→ Task to carry out
Look through the listing below for the string "hidden". Show each line where it occurs.

========

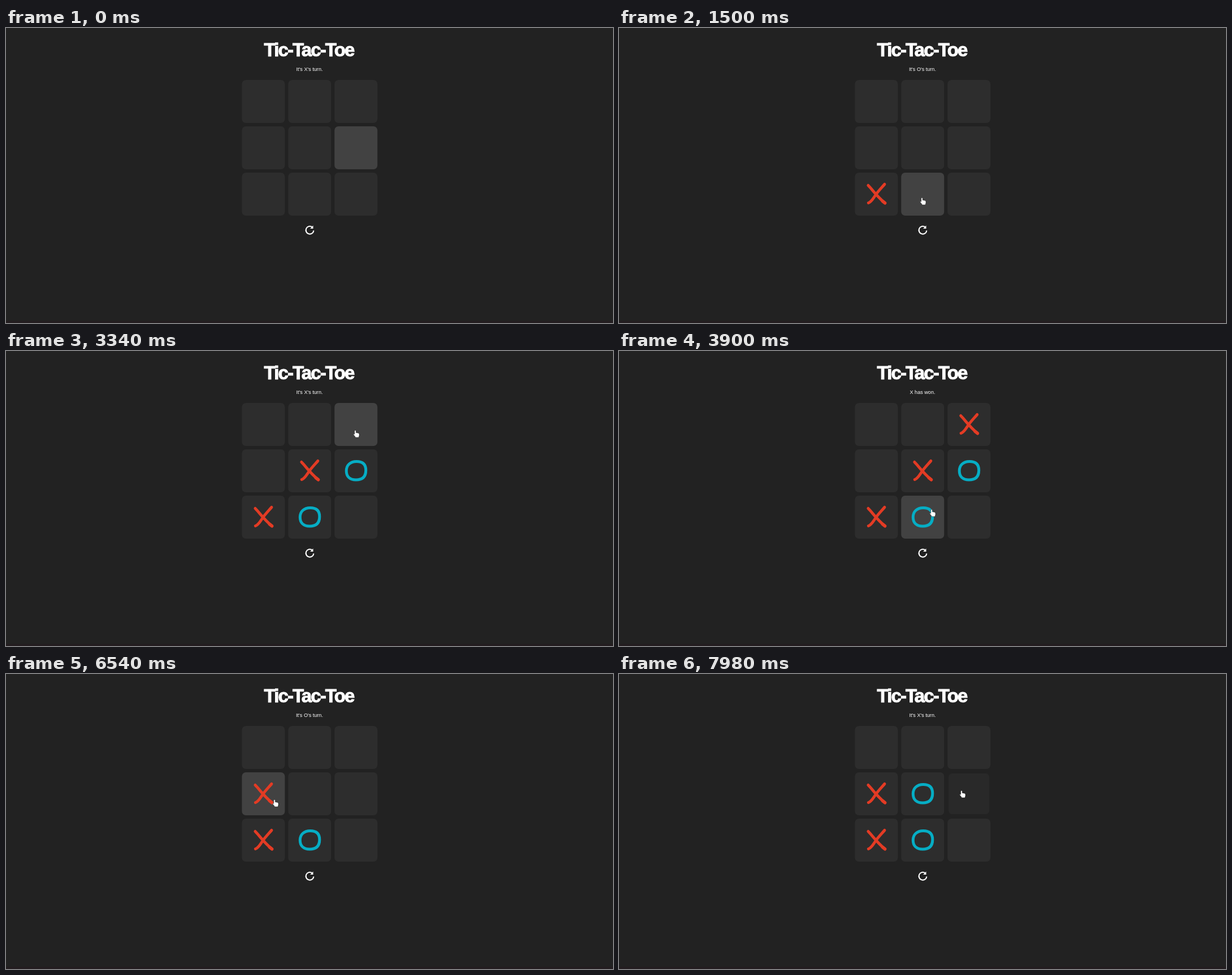
An HTML page that plays this animation: 1074 by 522 pixels, repeating every 8000 ms.

```html
<!DOCTYPE html>
<html lang="en">
<head>
<meta charset="utf-8">
<title>Tic-Tac-Toe</title>
<style>
  html, body { margin: 0; height: 100%; overflow: hidden; background: #222; }
  svg { display: block; width: 1074px; height: 522px; }
  text { fill: #fff; text-anchor: middle; font-family: "Liberation Sans", Arial, sans-serif; }
  .title { font-size: 33px; font-weight: bold; letter-spacing: -1.9px; stroke: #fff; stroke-width: 1px; }
  .status { font-size: 9.1px; }
  .x { fill: none; stroke: #e33b24; stroke-width: 5; stroke-linecap: round; }
  .o { fill: none; stroke: #06adc4; stroke-width: 5; }
  .cursor { fill: #fff; stroke: #111; stroke-width: .5; }
</style>
</head>
<body>
<svg viewBox="0 0 1074 522">
  <defs>
    <g id="X" class="x">
      <path d="M-14.5-15.5C-6-7-1 2 15.5 16M14.5-17.5C8-10 2-4-1 1C-5 6-8 13-14 15.5"/>
      <path d="M11 12.5L15 15.5" stroke-width="5.6"/>
    </g>
    <path id="O" class="o" d="M1-16.5C12-16.5 17.5-11 17.5-1C17.5 11 11 16 0 16C-11 16-17 10-17 0C-17-10-10-16.5 1-16.5Z"/>
  </defs>
  <rect y="518" width="1074" height="4" fill="#231d20"/>
  <text class="title" x="536" y="49.5">Tic-Tac-Toe</text>
  <text class="status" id="status" x="537" y="76"></text>
  <g id="board"></g>
  <g transform="translate(537.5 357.7)">
    <path d="M6.9.6A6.9 6.9 0 1 1 4.2-5.5" fill="none" stroke="#fff" stroke-width="2.1"/>
    <path d="M6-8.2V-2.6H.6Z" fill="#fff"/>
  </g>
  <path id="hand" class="cursor" d="M-1.3 1Q0-.7 1.3 1V4.4L5.4 5.2Q7.2 5.6 7 7.4V9.6L6 12.9H.6Q-.8 10.6-3.2 7.9Q-3.2 6.2-1.3 7.2Z"/>
  <path id="arrow" class="cursor" d="M0 0V10L2.3 7.9L4 11.3L5.6 10.5L4 7.2H7Z"/>
</svg>
<script>
const LOOP = 8000, STEP = 80, SIZE = 76;
const START = { x: 612, y: 218 };
const $ = id => document.getElementById(id);

// Pointer stops: arrival time, x, y and, where it clicks, the time of the press
const stops = [
  [560, 462, 298, 700], [1500, 536, 300, 1580], [2140, 540, 223, 2220], [2620, 581, 236],
  [2860, 612, 215, 3020], [3340, 618, 140, 3420], [3900, 553, 280], [4300, 537, 349, 4460],
  [4940, 458, 298, 5180], [5660, 530, 296, 5740], [6060, 468, 224, 6140], [6540, 475, 222],
  [6860, 540, 214, 7020], [7580, 600, 150], [7900, 606, 206, 7980]
].map(([arrive, x, y, press]) => ({ arrive, x, y, press }));

const svg = (tag, attrs = {}) => {
  const el = document.createElementNS("http://www.w3.org/2000/svg", tag);
  set(el, attrs);
  return el;
};
const set = (el, attrs) => {
  for (const name in attrs) el.setAttribute(name, attrs[name]);
};

const cells = Array.from({ length: 9 }, (_, i) => {
  const x = 417.4 + 81.9 * (i % 3), y = 92 + 82 * Math.floor(i / 3);
  const group = svg("g"), mark = svg("use");
  const box = svg("rect", { x: -SIZE / 2, y: -SIZE / 2, width: SIZE, height: SIZE, rx: 7 });
  group.append(box, mark);
  $("board").append(group);
  return { x, y, group, box, mark };
});

const cellAt = p => cells.findIndex(c =>
  p.x >= c.x && p.x < c.x + SIZE && p.y >= c.y && p.y < c.y + SIZE);

// Each move eases off once the previous stop is over
function pointerAt(t) {
  let from = START, leave = 0;
  for (const stop of stops) {
    if (t < stop.arrive) {
      const k = Math.max(0, (t - leave) / (stop.arrive - leave));
      const ease = k * k * (3 - 2 * k);
      return { x: from.x + (stop.x - from.x) * ease, y: from.y + (stop.y - from.y) * ease };
    }
    from = stop;
    leave = stop.press ? stop.press + STEP : stop.arrive;
    if (t < leave) break;
  }
  return from;
}

// A press lasts one step; the mark appears on release, a press off the board restarts
function gameAt(t) {
  let marks = [], turn = "X", pressed = -1;
  for (const stop of stops) {
    if (!(t >= stop.press)) continue;
    const cell = cellAt(stop);
    if (t < stop.press + STEP) pressed = cell;
    else if (cell < 0) { marks = []; turn = "X"; }
    else { marks[cell] = turn; turn = turn === "X" ? "O" : "X"; }
  }
  const won = [2, 4, 6].every(i => marks[i] === "X");
  return { marks, pressed, status: won ? "X has won." : `It's ${turn}'s turn.` };
}

function draw(t) {
  const pointer = pointerAt(t), hovered = cellAt(pointer);
  const { marks, pressed, status } = gameAt(t);
  cells.forEach((c, i) => {
    const fill = i === pressed ? "#292929" : i === hovered ? "#424242" : "#2d2d2d";
    const scale = i === pressed ? .95 : 1;
    set(c.box, { fill });
    set(c.group, { transform: `translate(${c.x + SIZE / 2} ${c.y + SIZE / 2}) scale(${scale})` });
    set(c.mark, { href: marks[i] ? "#" + marks[i] : "" });
  });
  $("status").textContent = status;
  const onButton = Math.hypot(pointer.x - 537.5, pointer.y - 357.5) < 10;
  const cursor = hovered >= 0 || onButton ? "hand" : "arrow";
  for (const id of ["hand", "arrow"]) {
    set($(id), {
      visibility: t >= STEP && id === cursor ? "visible" : "hidden",
      transform: `translate(${pointer.x} ${pointer.y})`
    });
  }
}

// The screen updates every 80 ms, with one shorter step at 800 ms
const snap = t => {
  const offset = t < 860 ? 0 : 60;
  return Math.floor((t - offset) / STEP) * STEP + offset;
};

const origin = performance.now();
function tick() {
  draw(snap((performance.now() - origin) % LOOP));
  requestAnimationFrame(tick);
}
tick();
</script>
</body>
</html>
```
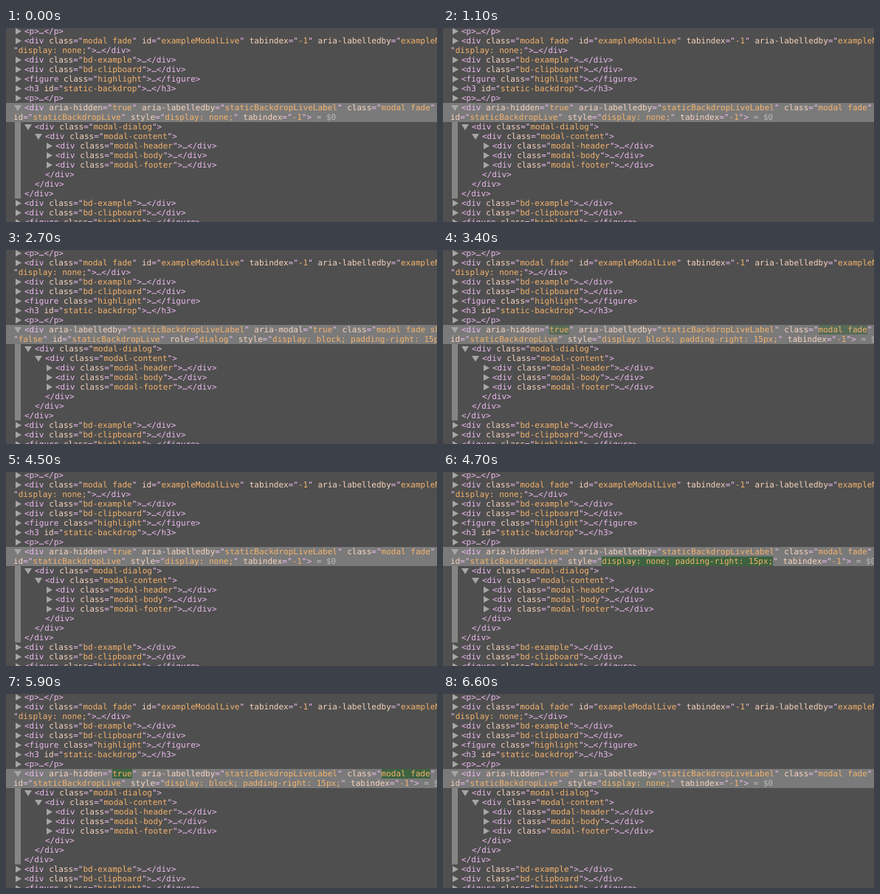
An HTML page that plays this animation: 584x264 px, repeating every 6.7 s.

```html
<!DOCTYPE html>
<html lang="en">
<head>
<meta charset="utf-8">
<style>
html, body { margin: 0; width: 100%; height: 100%; overflow: hidden; background: #4f4f4f; }
#tree {
  position: relative; width: 584px; height: 264px; overflow: hidden;
  font: 11px/13px "DejaVu Sans Mono", monospace;
  text-rendering: geometricPrecision; color: #ebb9ee;
}
#tree > * { position: absolute; white-space: pre; }
.band { left: 0; top: 102px; width: 584px; height: 26px; background: #7a7a7a; }
.guide { left: 12px; top: 128px; width: 8px; height: 104px; background: #858585; }
.arrow { width: 8px; height: 9px; background: #a6a6a6; clip-path: polygon(0 0, 100% 50%, 0 100%); }
.arrow.open { width: 10px; height: 8px; clip-path: polygon(0 0, 100% 0, 50% 100%); }
.name { color: #f6d3bd; }
.value { color: #f3b26c; }
.ref { color: #b9b9b9; }
.now { background: rgba(50, 95, 55, var(--now)); }
.before { background: rgba(50, 95, 55, var(--before)); }
</style>
</head>
<body>
<div id="tree"><div class="band"></div><div class="guide"></div></div>
<script>
const tree = document.getElementById('tree');
const LOOP = 6700, FADE = 600;

// A value starting with * flashes now, with ^ it keeps the previous flash.
const flashClass = { '*': ' now', '^': ' before' };

function paint(text) {
  return text.replace(/</g, '&lt;')
    .replace(/([\w-]+)(?==")|"([*^]?)([^"]*)"/g, (all, name, mark, value) => name
      ? `<span class="name">${name}</span>`
      : `"<span class="value${flashClass[mark] || ''}">${value}</span>"`)
    .replace('= $0', '<span class="ref">= $0</span>');
}

function add(className, x, y) {
  const el = document.createElement('div');
  el.className = className;
  el.style.left = x + 'px';
  el.style.top = y + 'px';
  return tree.appendChild(el);
}

// level -1 is a wrapped line; arrow: '>' closed, 'v' open
function addRow(index, level, arrow, text) {
  const x = level < 0 ? 10 : 25 + 14 * level, y = 13 * index - 2;
  if (arrow === '>') add('arrow', x - 12, y + 2);
  if (arrow === 'v') add('arrow open', x - 14, y + 3);
  const row = add('row', x, y);
  row.innerHTML = paint(text);
  return row;
}

const div = name => `<div class="${name}">`;
const folded = name => div(name) + '…</div>';
const rows = [
  [0, '>', '<p>…</p>'],
  [0, '>', '<div class="modal fade" id="exampleModalLive" tabindex="-1" aria-labelledby="exampleModalLiveLabel" style='],
  [-1, '', '"display: none;">…</div>'],
  [0, '>', folded('bd-example')],
  [0, '>', folded('bd-clipboard')],
  [0, '>', '<figure class="highlight">…</figure>'],
  [0, '>', '<h3 id="static-backdrop">…</h3>'],
  [0, '>', '<p>…</p>'],
  [0, 'v', ''],
  [-1, '', ''],
  [1, 'v', div('modal-dialog')],
  [2, 'v', div('modal-content')],
  [3, '>', folded('modal-header')],
  [3, '>', folded('modal-body')],
  [3, '>', folded('modal-footer')],
  [2, '', '</div>'],
  [1, '', '</div>'],
  [0, '', '</div>'],
  [0, '>', folded('bd-example')],
  [0, '>', folded('bd-clipboard')],
  [0, '>', '<figure class="highlight">…</figure>']
].map((row, i) => addRow(i, ...row));

const label = 'aria-labelledby="staticBackdropLiveLabel"';
const hidden = (mark, style) => [
  `<div aria-hidden="${mark}true" ${label} class="${mark}modal fade"`,
  `id="staticBackdropLive" style="${style}" tabindex="-1"> = $0`
];
const closed = hidden('^', '*display: none;');
const padded = hidden('', '*display: none; padding-right: 15px;');
const closing = hidden('*', 'display: block; padding-right: 15px;');
const opened = [
  `<div ${label} aria-modal="*true" class="*modal fade show" data-backdrop="static" data-keyboard=`,
  '"false" id="staticBackdropLive" role="*dialog" style="*display: block; padding-right: 15px;" tabindex="-1"> = $0'
];

const steps = [
  [-FADE, closed],
  [1600, padded], [2000, opened], [3100, closing], [3500, closed],
  [4600, padded], [5000, opened], [5800, closing], [6050, closed]
];
let shown;

function frame(now) {
  const t = now % LOOP;
  const i = steps.findLastIndex(step => step[0] <= t);
  const alpha = start => Math.max(0, 1 - (t - start) / FADE);
  if (shown !== steps[i][1]) {
    shown = steps[i][1];
    shown.forEach((text, k) => rows[8 + k].innerHTML = paint(text));
  }
  tree.style.setProperty('--now', alpha(steps[i][0]));
  tree.style.setProperty('--before', i ? alpha(steps[i - 1][0]) : 0);
  requestAnimationFrame(frame);
}
frame(performance.now());
</script>
</body>
</html>
```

========

→ Written reply
  html, body { margin: 0; height: 100%; overflow: hidden; background: #222; }
      visibility: t >= STEP && id === cursor ? "visible" : "hidden",
html, body { margin: 0; width: 100%; height: 100%; overflow: hidden; background: #4f4f4f; }
  position: relative; width: 584px; height: 264px; overflow: hidden;
const hidden = (mark, style) => [
  `<div aria-hidden="${mark}true" ${label} class="${mark}modal fade"`,
const closed = hidden('^', '*display: none;');
const padded = hidden('', '*display: none; padding-right: 15px;');
const closing = hidden('*', 'display: block; padding-right: 15px;');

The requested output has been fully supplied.